## YOUR TASK
Only the pictures are to be left out, and the rest of the entries should be reproduced exactly.

***** MATERIAL FOR THIS EXERCISE *****

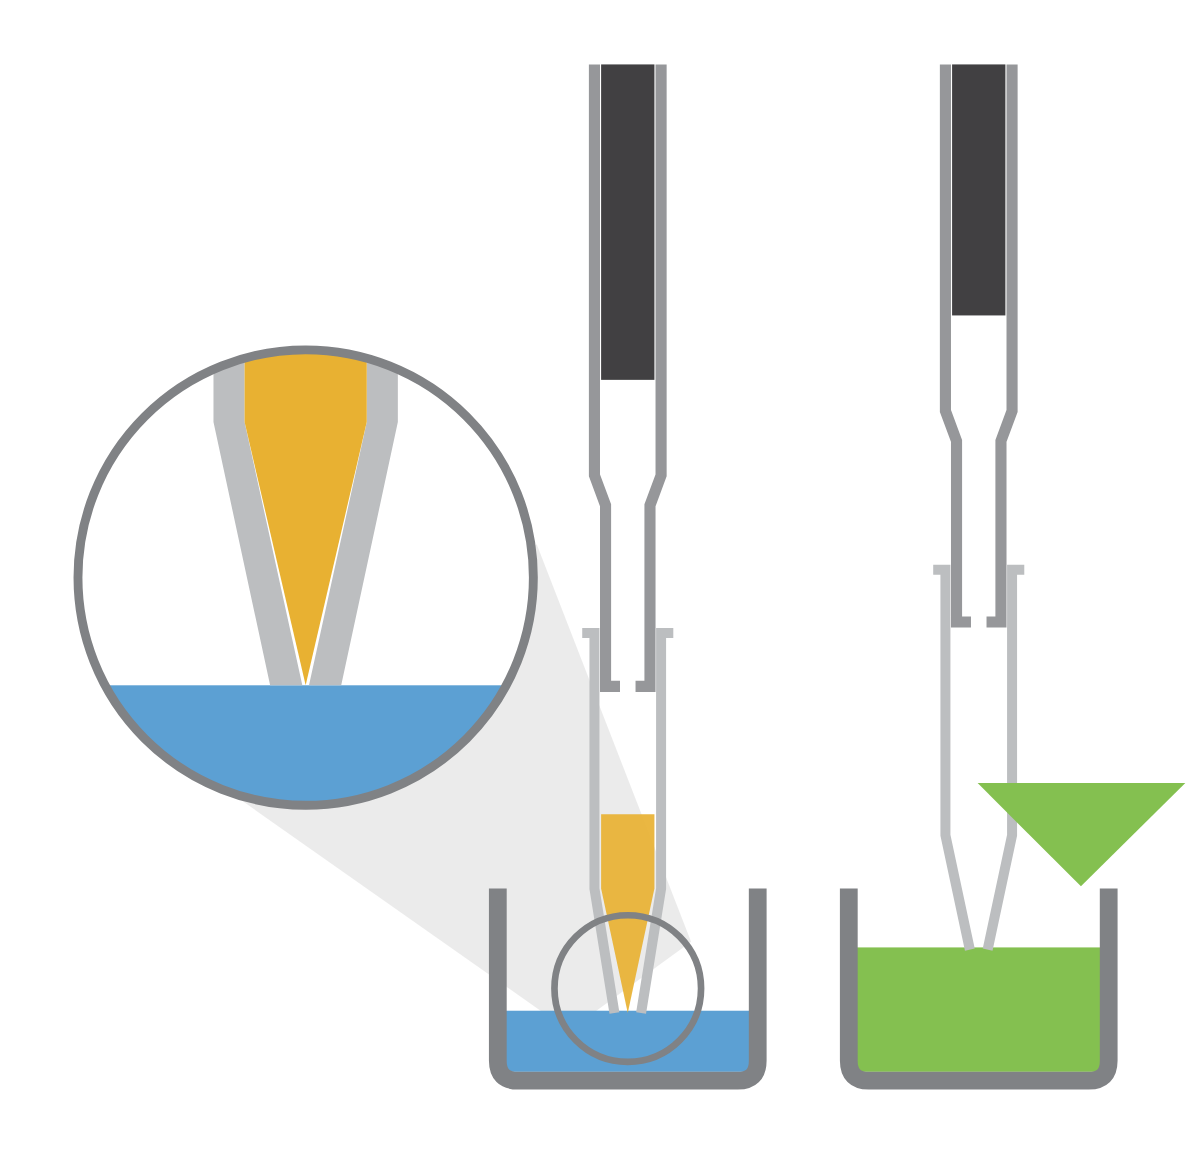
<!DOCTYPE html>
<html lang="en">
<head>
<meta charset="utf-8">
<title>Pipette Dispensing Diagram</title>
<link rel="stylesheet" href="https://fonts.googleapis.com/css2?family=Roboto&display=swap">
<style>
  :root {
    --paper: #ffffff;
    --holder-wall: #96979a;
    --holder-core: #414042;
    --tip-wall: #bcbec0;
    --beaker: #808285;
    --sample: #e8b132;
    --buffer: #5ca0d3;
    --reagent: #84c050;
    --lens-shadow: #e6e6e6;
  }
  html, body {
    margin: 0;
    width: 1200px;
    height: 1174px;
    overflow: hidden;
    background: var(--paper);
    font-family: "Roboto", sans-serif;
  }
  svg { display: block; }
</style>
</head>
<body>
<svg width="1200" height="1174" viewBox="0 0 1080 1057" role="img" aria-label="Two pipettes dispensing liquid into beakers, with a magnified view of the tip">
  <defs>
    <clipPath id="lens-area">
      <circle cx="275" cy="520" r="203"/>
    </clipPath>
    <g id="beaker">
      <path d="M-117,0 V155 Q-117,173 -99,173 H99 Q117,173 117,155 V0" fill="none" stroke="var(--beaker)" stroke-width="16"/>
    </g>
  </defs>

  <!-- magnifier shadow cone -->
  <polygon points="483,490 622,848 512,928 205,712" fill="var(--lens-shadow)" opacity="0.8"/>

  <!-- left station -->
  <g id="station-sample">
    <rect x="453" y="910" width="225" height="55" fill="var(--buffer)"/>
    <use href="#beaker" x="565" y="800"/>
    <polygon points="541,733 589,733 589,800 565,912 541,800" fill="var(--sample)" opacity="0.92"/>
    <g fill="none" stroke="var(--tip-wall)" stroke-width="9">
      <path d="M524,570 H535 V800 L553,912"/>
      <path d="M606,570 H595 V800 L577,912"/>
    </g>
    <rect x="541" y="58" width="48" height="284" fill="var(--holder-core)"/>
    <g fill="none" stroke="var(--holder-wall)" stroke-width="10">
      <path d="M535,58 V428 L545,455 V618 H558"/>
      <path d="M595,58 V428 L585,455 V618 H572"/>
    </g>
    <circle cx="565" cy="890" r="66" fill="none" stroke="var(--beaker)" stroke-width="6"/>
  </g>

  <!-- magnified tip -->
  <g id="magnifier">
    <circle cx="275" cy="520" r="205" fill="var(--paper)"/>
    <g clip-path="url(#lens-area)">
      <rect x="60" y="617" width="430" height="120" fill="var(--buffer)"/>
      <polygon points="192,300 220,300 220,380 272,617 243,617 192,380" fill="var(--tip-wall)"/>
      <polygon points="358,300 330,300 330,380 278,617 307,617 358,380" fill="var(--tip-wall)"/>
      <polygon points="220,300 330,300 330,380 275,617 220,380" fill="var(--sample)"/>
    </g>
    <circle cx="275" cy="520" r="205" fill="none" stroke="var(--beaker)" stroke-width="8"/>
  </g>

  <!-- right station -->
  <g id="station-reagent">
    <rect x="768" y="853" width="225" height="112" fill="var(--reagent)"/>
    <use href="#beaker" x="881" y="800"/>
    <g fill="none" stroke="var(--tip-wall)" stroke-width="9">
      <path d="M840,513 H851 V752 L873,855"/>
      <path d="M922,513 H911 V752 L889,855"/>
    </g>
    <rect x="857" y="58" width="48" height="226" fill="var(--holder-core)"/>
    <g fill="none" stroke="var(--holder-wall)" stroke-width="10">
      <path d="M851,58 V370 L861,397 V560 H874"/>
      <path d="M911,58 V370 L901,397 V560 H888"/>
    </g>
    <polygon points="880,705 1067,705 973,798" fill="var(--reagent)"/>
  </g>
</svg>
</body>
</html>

*****

## ANSWER SPACE
<!DOCTYPE html>
<html lang="en">
<head>
<meta charset="utf-8">
<title>Pipette Dispensing Diagram</title>
<link rel="stylesheet" href="https://fonts.googleapis.com/css2?family=Roboto&display=swap">
<style>
  :root {
    --paper: #ffffff;
    --holder-wall: #96979a;
    --holder-core: #414042;
    --tip-wall: #bcbec0;
    --beaker: #808285;
    --sample: #e8b132;
    --buffer: #5ca0d3;
    --reagent: #84c050;
    --lens-shadow: #e6e6e6;
  }
  html, body {
    margin: 0;
    width: 1200px;
    height: 1174px;
    overflow: hidden;
    background: var(--paper);
    font-family: "Roboto", sans-serif;
  }
  svg { display: block; }
</style>
</head>
<body>
<svg width="1200" height="1174" viewBox="0 0 1080 1057" role="img" aria-label="Two pipettes dispensing liquid into beakers, with a magnified view of the tip">
  <defs>
    <clipPath id="lens-area">
      <circle cx="275" cy="520" r="203"/>
    </clipPath>
    <g id="beaker">
      <path d="M-117,0 V155 Q-117,173 -99,173 H99 Q117,173 117,155 V0" fill="none" stroke="var(--beaker)" stroke-width="16"/>
    </g>
  </defs>

  <!-- magnifier shadow cone -->
  <polygon points="483,490 622,848 512,928 205,712" fill="var(--lens-shadow)" opacity="0.8"/>

  <!-- left station -->
  <g id="station-sample">
    <rect x="453" y="910" width="225" height="55" fill="var(--buffer)"/>
    <use href="#beaker" x="565" y="800"/>
    <polygon points="541,733 589,733 589,800 565,912 541,800" fill="var(--sample)" opacity="0.92"/>
    <g fill="none" stroke="var(--tip-wall)" stroke-width="9">
      <path d="M524,570 H535 V800 L553,912"/>
      <path d="M606,570 H595 V800 L577,912"/>
    </g>
    <rect x="541" y="58" width="48" height="284" fill="var(--holder-core)"/>
    <g fill="none" stroke="var(--holder-wall)" stroke-width="10">
      <path d="M535,58 V428 L545,455 V618 H558"/>
      <path d="M595,58 V428 L585,455 V618 H572"/>
    </g>
    <circle cx="565" cy="890" r="66" fill="none" stroke="var(--beaker)" stroke-width="6"/>
  </g>

  <!-- magnified tip -->
  <g id="magnifier">
    <circle cx="275" cy="520" r="205" fill="var(--paper)"/>
    <g clip-path="url(#lens-area)">
      <rect x="60" y="617" width="430" height="120" fill="var(--buffer)"/>
      <polygon points="192,300 220,300 220,380 272,617 243,617 192,380" fill="var(--tip-wall)"/>
      <polygon points="358,300 330,300 330,380 278,617 307,617 358,380" fill="var(--tip-wall)"/>
      <polygon points="220,300 330,300 330,380 275,617 220,380" fill="var(--sample)"/>
    </g>
    <circle cx="275" cy="520" r="205" fill="none" stroke="var(--beaker)" stroke-width="8"/>
  </g>

  <!-- right station -->
  <g id="station-reagent">
    <rect x="768" y="853" width="225" height="112" fill="var(--reagent)"/>
    <use href="#beaker" x="881" y="800"/>
    <g fill="none" stroke="var(--tip-wall)" stroke-width="9">
      <path d="M840,513 H851 V752 L873,855"/>
      <path d="M922,513 H911 V752 L889,855"/>
    </g>
    <rect x="857" y="58" width="48" height="226" fill="var(--holder-core)"/>
    <g fill="none" stroke="var(--holder-wall)" stroke-width="10">
      <path d="M851,58 V370 L861,397 V560 H874"/>
      <path d="M911,58 V370 L901,397 V560 H888"/>
    </g>
    <polygon points="880,705 1067,705 973,798" fill="var(--reagent)"/>
  </g>
</svg>
</body>
</html>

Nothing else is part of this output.